The verification process for Coinbase is a little bit more complex than that of Bitstamp. Depending on how much of your identification they can verify immediately, your buy and sell limits may be pretty small to start (think $100 USD per week). You simply need to go through the process of uploading documents, verifying your address with a utility statement, and waiting the initial 30 days after making your first purchase, though. Then, the limits to buy can quickly be raised to $1,500 per week via credit card or $10,000 per week via bank account transfer.
I’ve personally made 50+ purchases with Coinbase over the last couple of years and their BTC delivery has always been on time. Plus, their security is top notch.
CEX.IO is a relatively new exchange, having been around for just under three years (and really only able to buy and sell BTC for two). I’ve recently begun to use them for trading and have dabbled in buying bitcoin through them. Two immediate differences I have noticed in using CEX.IO to buy bitcoin recently are:
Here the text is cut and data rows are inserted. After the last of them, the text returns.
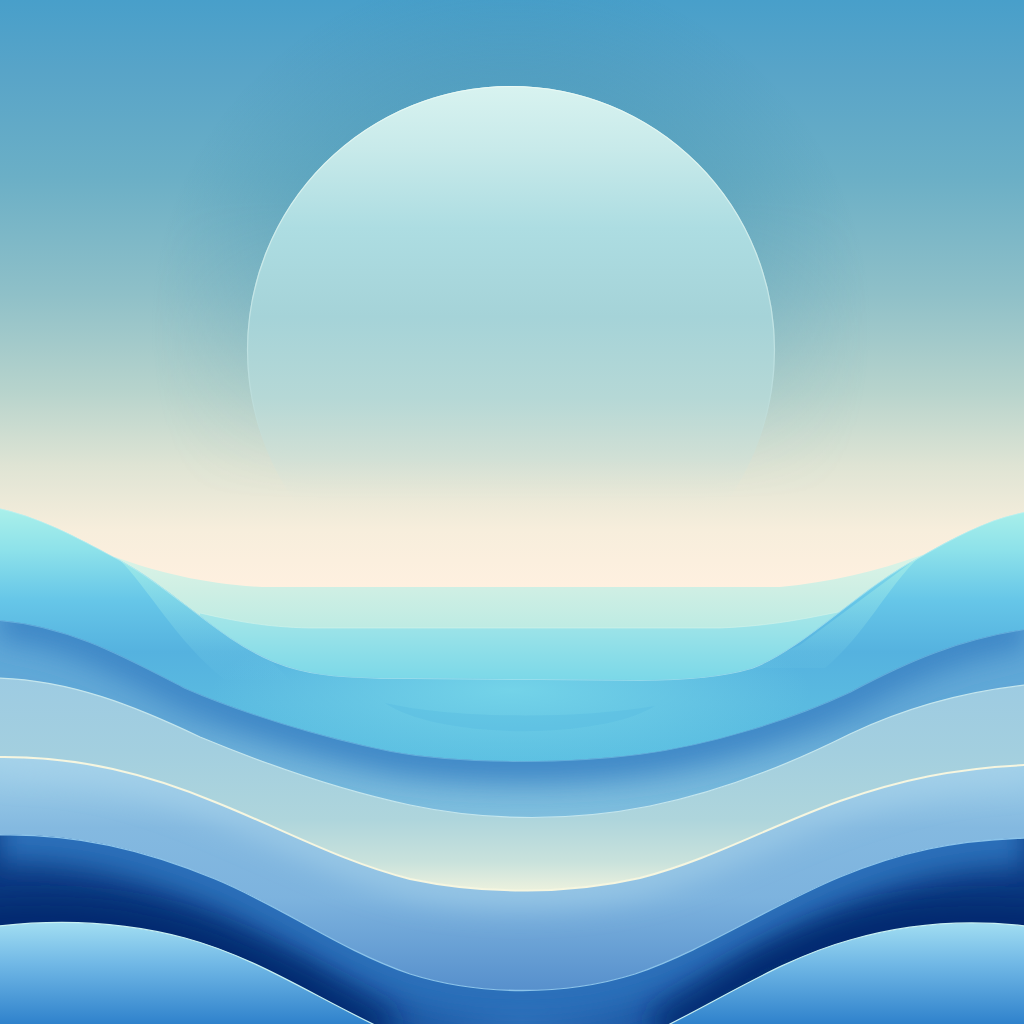
<!DOCTYPE html>
<html lang="en">
<head>
<meta charset="utf-8">
<title>Calm waves under a pale sun</title>
<style>
:root {
  --sky-high: #489fca;
  --sky-low: #fff0e0;
  --cream: #f6f6e0;
  --foam: #c8f0f2;
  --mid-blue: #3d86c6;
  --deep-blue: #2a70ba;
  --navy: #05286c;
}
html, body { margin: 0; height: 100%; overflow: hidden; background: var(--sky-high); }
svg { display: block; width: 1024px; height: 1024px; }
.edge { fill: none; }
</style>
</head>
<body>
<svg viewBox="0 0 1024 1024" role="img" aria-label="Layered blue waves beneath a large pale sun">
  <defs>
    <linearGradient id="sky" gradientUnits="userSpaceOnUse" x1="0" y1="0" x2="0" y2="590">
      <stop offset="0" stop-color="var(--sky-high)"/>
      <stop offset=".12" stop-color="#58a4c8"/>
      <stop offset=".3" stop-color="#6bafc6"/>
      <stop offset=".5" stop-color="#8fc0c8"/>
      <stop offset=".66" stop-color="#b6d3cc"/>
      <stop offset=".79" stop-color="#dfe4d4"/>
      <stop offset=".9" stop-color="#f7eedc"/>
      <stop offset="1" stop-color="var(--sky-low)"/>
    </linearGradient>
    <radialGradient id="sun-shade" gradientUnits="userSpaceOnUse" cx="511" cy="330" r="360">
      <stop offset=".7" stop-color="#3f8fae" stop-opacity=".26"/>
      <stop offset="1" stop-color="#3f8fae" stop-opacity="0"/>
    </radialGradient>
    <linearGradient id="shade-fade" gradientUnits="userSpaceOnUse" x1="0" y1="200" x2="0" y2="500">
      <stop offset="0" stop-color="#fff"/>
      <stop offset="1" stop-color="#000"/>
    </linearGradient>
    <mask id="shade-mask" maskUnits="userSpaceOnUse" x="0" y="0" width="1024" height="1024">
      <rect width="1024" height="1024" fill="url(#shade-fade)"/>
    </mask>
    <linearGradient id="sun" gradientUnits="userSpaceOnUse" x1="0" y1="86" x2="0" y2="530">
      <stop offset="0" stop-color="#d8f3f0"/>
      <stop offset=".14" stop-color="#c8eaea"/>
      <stop offset=".32" stop-color="#addde2"/>
      <stop offset=".52" stop-color="#a5d3d8"/>
      <stop offset=".7" stop-color="#b5d8d6"/>
      <stop offset=".84" stop-color="#d0e0d6" stop-opacity=".8"/>
      <stop offset=".96" stop-color="#efebda" stop-opacity="0"/>
    </linearGradient>
    <linearGradient id="sun-rim" gradientUnits="userSpaceOnUse" x1="0" y1="86" x2="0" y2="440">
      <stop offset="0" stop-color="#eafaf5"/>
      <stop offset=".7" stop-color="#cbe9e8" stop-opacity=".7"/>
      <stop offset="1" stop-color="#cbe9e8" stop-opacity="0"/>
    </linearGradient>
    <linearGradient id="far-water" gradientUnits="userSpaceOnUse" x1="0" y1="560" x2="0" y2="630">
      <stop offset="0" stop-color="#d9f3e6"/>
      <stop offset=".4" stop-color="#cfefe4"/>
      <stop offset="1" stop-color="#bdebe3"/>
    </linearGradient>
    <linearGradient id="near-water" gradientUnits="userSpaceOnUse" x1="0" y1="614" x2="0" y2="680">
      <stop offset="0" stop-color="#a4e6e8"/>
      <stop offset="1" stop-color="#7bd8e8"/>
    </linearGradient>
    <linearGradient id="cyan-swell" gradientUnits="userSpaceOnUse" x1="0" y1="508" x2="0" y2="765">
      <stop offset="0" stop-color="#aaf0ea"/>
      <stop offset=".16" stop-color="#8ee2ea"/>
      <stop offset=".36" stop-color="#66c6e8"/>
      <stop offset=".56" stop-color="#55b2df"/>
      <stop offset=".76" stop-color="#5abae0"/>
      <stop offset="1" stop-color="#5cc0e2"/>
    </linearGradient>
    <radialGradient id="trough-glow" gradientUnits="userSpaceOnUse" cx="0" cy="0" r="1" gradientTransform="translate(511 690) scale(300 75)">
      <stop offset="0" stop-color="#78d8ea" stop-opacity=".85"/>
      <stop offset="1" stop-color="#78d8ea" stop-opacity="0"/>
    </radialGradient>
    <linearGradient id="fold" gradientUnits="userSpaceOnUse" x1="0" y1="560" x2="0" y2="690">
      <stop offset="0" stop-color="#a2ece8" stop-opacity=".8"/>
      <stop offset="1" stop-color="#66c4e6" stop-opacity="0"/>
    </linearGradient>
    <linearGradient id="mid-swell" gradientUnits="userSpaceOnUse" x1="0" y1="620" x2="0" y2="820">
      <stop offset="0" stop-color="#5fa8d8"/>
      <stop offset=".5" stop-color="#62a8d6"/>
      <stop offset="1" stop-color="#80bfde"/>
    </linearGradient>
    <linearGradient id="pale-swell" gradientUnits="userSpaceOnUse" x1="0" y1="678" x2="0" y2="892">
      <stop offset="0" stop-color="#9dcbe2"/>
      <stop offset=".35" stop-color="#a3cfdf"/>
      <stop offset=".66" stop-color="#aed5dc"/>
      <stop offset=".86" stop-color="#c9e2dc"/>
      <stop offset="1" stop-color="#eef2de"/>
    </linearGradient>
    <linearGradient id="soft-swell" gradientUnits="userSpaceOnUse" x1="0" y1="757" x2="0" y2="992">
      <stop offset="0" stop-color="#a4d3ea"/>
      <stop offset=".3" stop-color="#84b9e0"/>
      <stop offset=".6" stop-color="#7db3de"/>
      <stop offset="1" stop-color="#568fcc"/>
    </linearGradient>
    <linearGradient id="deep-swell" gradientUnits="userSpaceOnUse" x1="0" y1="0" x2="1024" y2="0">
      <stop offset="0" stop-color="#0a3880"/>
      <stop offset=".3" stop-color="#0a3a80"/>
      <stop offset=".42" stop-color="#1d5aa6"/>
      <stop offset=".51" stop-color="#2c6cb6"/>
      <stop offset=".62" stop-color="#1d5aa6"/>
      <stop offset=".74" stop-color="#0a3a80"/>
      <stop offset="1" stop-color="#0a3880"/>
    </linearGradient>
    <linearGradient id="front-hill" gradientUnits="userSpaceOnUse" x1="0" y1="922" x2="0" y2="1024">
      <stop offset="0" stop-color="#a2def2"/>
      <stop offset=".4" stop-color="#72b9e6"/>
      <stop offset="1" stop-color="#2f82cc"/>
    </linearGradient>
    <filter id="blur" filterUnits="userSpaceOnUse" x="-60" y="400" width="1144" height="700"><feGaussianBlur stdDeviation="14"/></filter>

    <path id="cyan-edge" d="M-2 508C45 518 85 542 120 560C175 590 220 640 275 662C305 674 335 677 380 678L640 680C690 680 725 676 752 668C805 648 860 588 918 558C955 537 990 518 1026 512"/>
    <path id="mid-edge" d="M-2 620C70 626 125 657 185 688C240 712 320 737 390 751C460 764 565 764 640 754C710 745 790 720 850 692C910 660 960 639 1026 629"/>
    <path id="pale-edge" d="M-2 678C70 680 135 706 200 737C270 766 340 790 410 805C490 822 575 821 650 806C720 792 790 764 850 734C905 708 960 692 1026 685"/>
    <path id="soft-edge" d="M-2 757C80 756 150 775 215 802C285 830 340 861 410 879C485 895 570 894 640 878C710 860 770 826 840 801C900 780 955 768 1026 765"/>
    <path id="deep-edge" d="M-2 835C75 833 145 850 215 879C285 908 340 950 410 974C480 996 565 996 635 974C705 950 770 906 840 877C900 852 955 840 1026 838"/>

    <clipPath id="cyan-clip"><path d="M-2 508C45 518 85 542 120 560C175 590 220 640 275 662C305 674 335 677 380 678L640 680C690 680 725 676 752 668C805 648 860 588 918 558C955 537 990 518 1026 512V1026H-2Z"/></clipPath>
    <clipPath id="mid-clip"><path d="M-2 620C70 626 125 657 185 688C240 712 320 737 390 751C460 764 565 764 640 754C710 745 790 720 850 692C910 660 960 639 1026 629V1026H-2Z"/></clipPath>
    <clipPath id="soft-clip"><path d="M-2 757C80 756 150 775 215 802C285 830 340 861 410 879C485 895 570 894 640 878C710 860 770 826 840 801C900 780 955 768 1026 765V1026H-2Z"/></clipPath>
    <clipPath id="deep-clip"><path d="M-2 835C75 833 145 850 215 879C285 908 340 950 410 974C480 996 565 996 635 974C705 950 770 906 840 877C900 852 955 840 1026 838V1026H-2Z"/></clipPath>
  </defs>

  <g id="sky-and-sun">
    <rect width="1024" height="1024" fill="url(#sky)"/>
    <circle cx="511" cy="330" r="360" fill="url(#sun-shade)" mask="url(#shade-mask)"/>
    <circle cx="511" cy="350" r="264" fill="url(#sun)"/>
    <circle cx="511" cy="350" r="263.5" fill="none" stroke="url(#sun-rim)" stroke-width="1.2"/>
  </g>

  <g id="distant-water">
    <path d="M115 557C160 573 205 584 262 587H780C830 582 875 572 922 555V700H115Z" fill="url(#far-water)"/>
    <path d="M200 613C235 621 265 627 310 628H720C765 626 795 621 838 612V700H200Z" fill="url(#near-water)"/>
    <path class="edge" d="M200 613C235 621 265 627 310 628H720C765 626 795 621 838 612" stroke="#d4f4ec" stroke-opacity=".6"/>
  </g>

  <g id="cyan-wave" clip-path="url(#cyan-clip)">
    <rect y="500" width="1024" height="524" fill="url(#cyan-swell)"/>
    <ellipse cx="511" cy="690" rx="300" ry="75" fill="url(#trough-glow)"/>
    <path d="M385 703C450 718 570 720 655 706C600 740 440 740 385 703Z" fill="#54b8de" opacity=".35"/>
    <path d="M118 558C150 590 175 640 225 680H290L265 655Z" fill="url(#fold)"/>
    <path d="M920 556C885 590 865 635 825 668H750L800 645Z" fill="url(#fold)"/>
    <use href="#cyan-edge" class="edge" stroke="var(--foam)" stroke-opacity=".6" stroke-width="1.5"/>
  </g>

  <g id="mid-wave" clip-path="url(#mid-clip)">
    <rect y="600" width="1024" height="424" fill="url(#mid-swell)"/>
    <use href="#mid-edge" class="edge" stroke="var(--mid-blue)" stroke-width="40" filter="url(#blur)"/>
    <use href="#mid-edge" class="edge" stroke="#7cc6ea" stroke-opacity=".6" stroke-width="1.5"/>
  </g>

  <g id="pale-wave">
    <path d="M-2 678C70 680 135 706 200 737C270 766 340 790 410 805C490 822 575 821 650 806C720 792 790 764 850 734C905 708 960 692 1026 685V1026H-2Z" fill="url(#pale-swell)"/>
    <use href="#pale-edge" class="edge" stroke="#c4e6ee" stroke-width="1.2"/>
  </g>

  <g id="soft-wave">
    <g clip-path="url(#soft-clip)">
      <rect y="740" width="1024" height="284" fill="url(#soft-swell)"/>
      <use href="#soft-edge" class="edge" stroke="#a6d2ea" stroke-opacity=".65" stroke-width="34" filter="url(#blur)"/>
    </g>
    <use href="#soft-edge" class="edge" stroke="var(--cream)" stroke-width="2"/>
  </g>

  <g id="deep-wave">
    <g clip-path="url(#deep-clip)">
      <rect y="820" width="1024" height="204" fill="url(#deep-swell)"/>
      <use href="#deep-edge" class="edge" stroke="var(--deep-blue)" stroke-width="56" filter="url(#blur)"/>
      <path class="edge" d="M-40 926C150 905 230 950 385 1034M660 1034C780 960 850 905 1064 926" stroke="var(--navy)" stroke-opacity=".8" stroke-width="40" filter="url(#blur)"/>
    </g>
    <use href="#deep-edge" class="edge" stroke="#8cc4ea" stroke-width="1.3"/>
  </g>

  <g id="front-hills" fill="url(#front-hill)" stroke="var(--foam)" stroke-width="1.2">
    <path d="M-2 926C60 919 125 922 185 938C255 957 310 994 377 1026H-2Z"/>
    <path d="M1026 926C965 919 905 924 850 940C785 958 730 994 666 1026H1026Z"/>
  </g>
</svg>
</body>
</html>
- The amount of bitcoin I can buy in a 24-hour period is substantially more than I can buy anywhere else, when using a credit card. After going through their verification process (which is extensive, requiring a passport among other things), I can deposit up to $3,000 per day with a credit card, up to a $10,000 per month max. They actually have another verification step available for customers looking to increase their limits even further, but I didn’t bother to go the extra step because this is more than enough for me.
- The fee for depositing is a reasonable 3.5% + $0.25 per credit card transaction, which is just above interchange fees (and cheaper than Coinbase). However, what is not reasonable is that to convert your cash to bitcoin, you pay a steep ~8% fee to CEX.IO.
There are dozens of other exchanges and websites that charge even more than the 8% you see listed for CEX.IO. Some are even as high as 60%, so this is about my limit in terms of trying to purchase cryptocurrency. That said, the trading exchange on CEX.IO is my favorite to use and they’ve now launched a margin trading platform. If for some reason I need to buy bitcoin and cannot do so via the first two exchanges above (my limits are up, for example), CEX.IO is the way to go.
Through all three exchanges listed above, you have the ability to transfer your bitcoin to and from instantly (confirmed on the blockchain generally within an hour). So buy on one, transfer to another, trade into Ether, then into litecoin, back into bitcoin, and so forth. Just know that you can move your money around for little to no fees whatsoever (the miner fee to transfer $1,000 of bitcoin between wallets is roughly four cents). And if you don’t understand anything I just said, I urge you to have a look. I believe that bitcoin is here to stay, and the number of new exchanges being invested in worldwide is increasing by the hundreds.
If you’re lucky enough to live near one of the 600 US based Bitcoin ATMs, you can buy bitcoin there. The average ATM fee is 7.9%.
Published or updated January 9, 2017.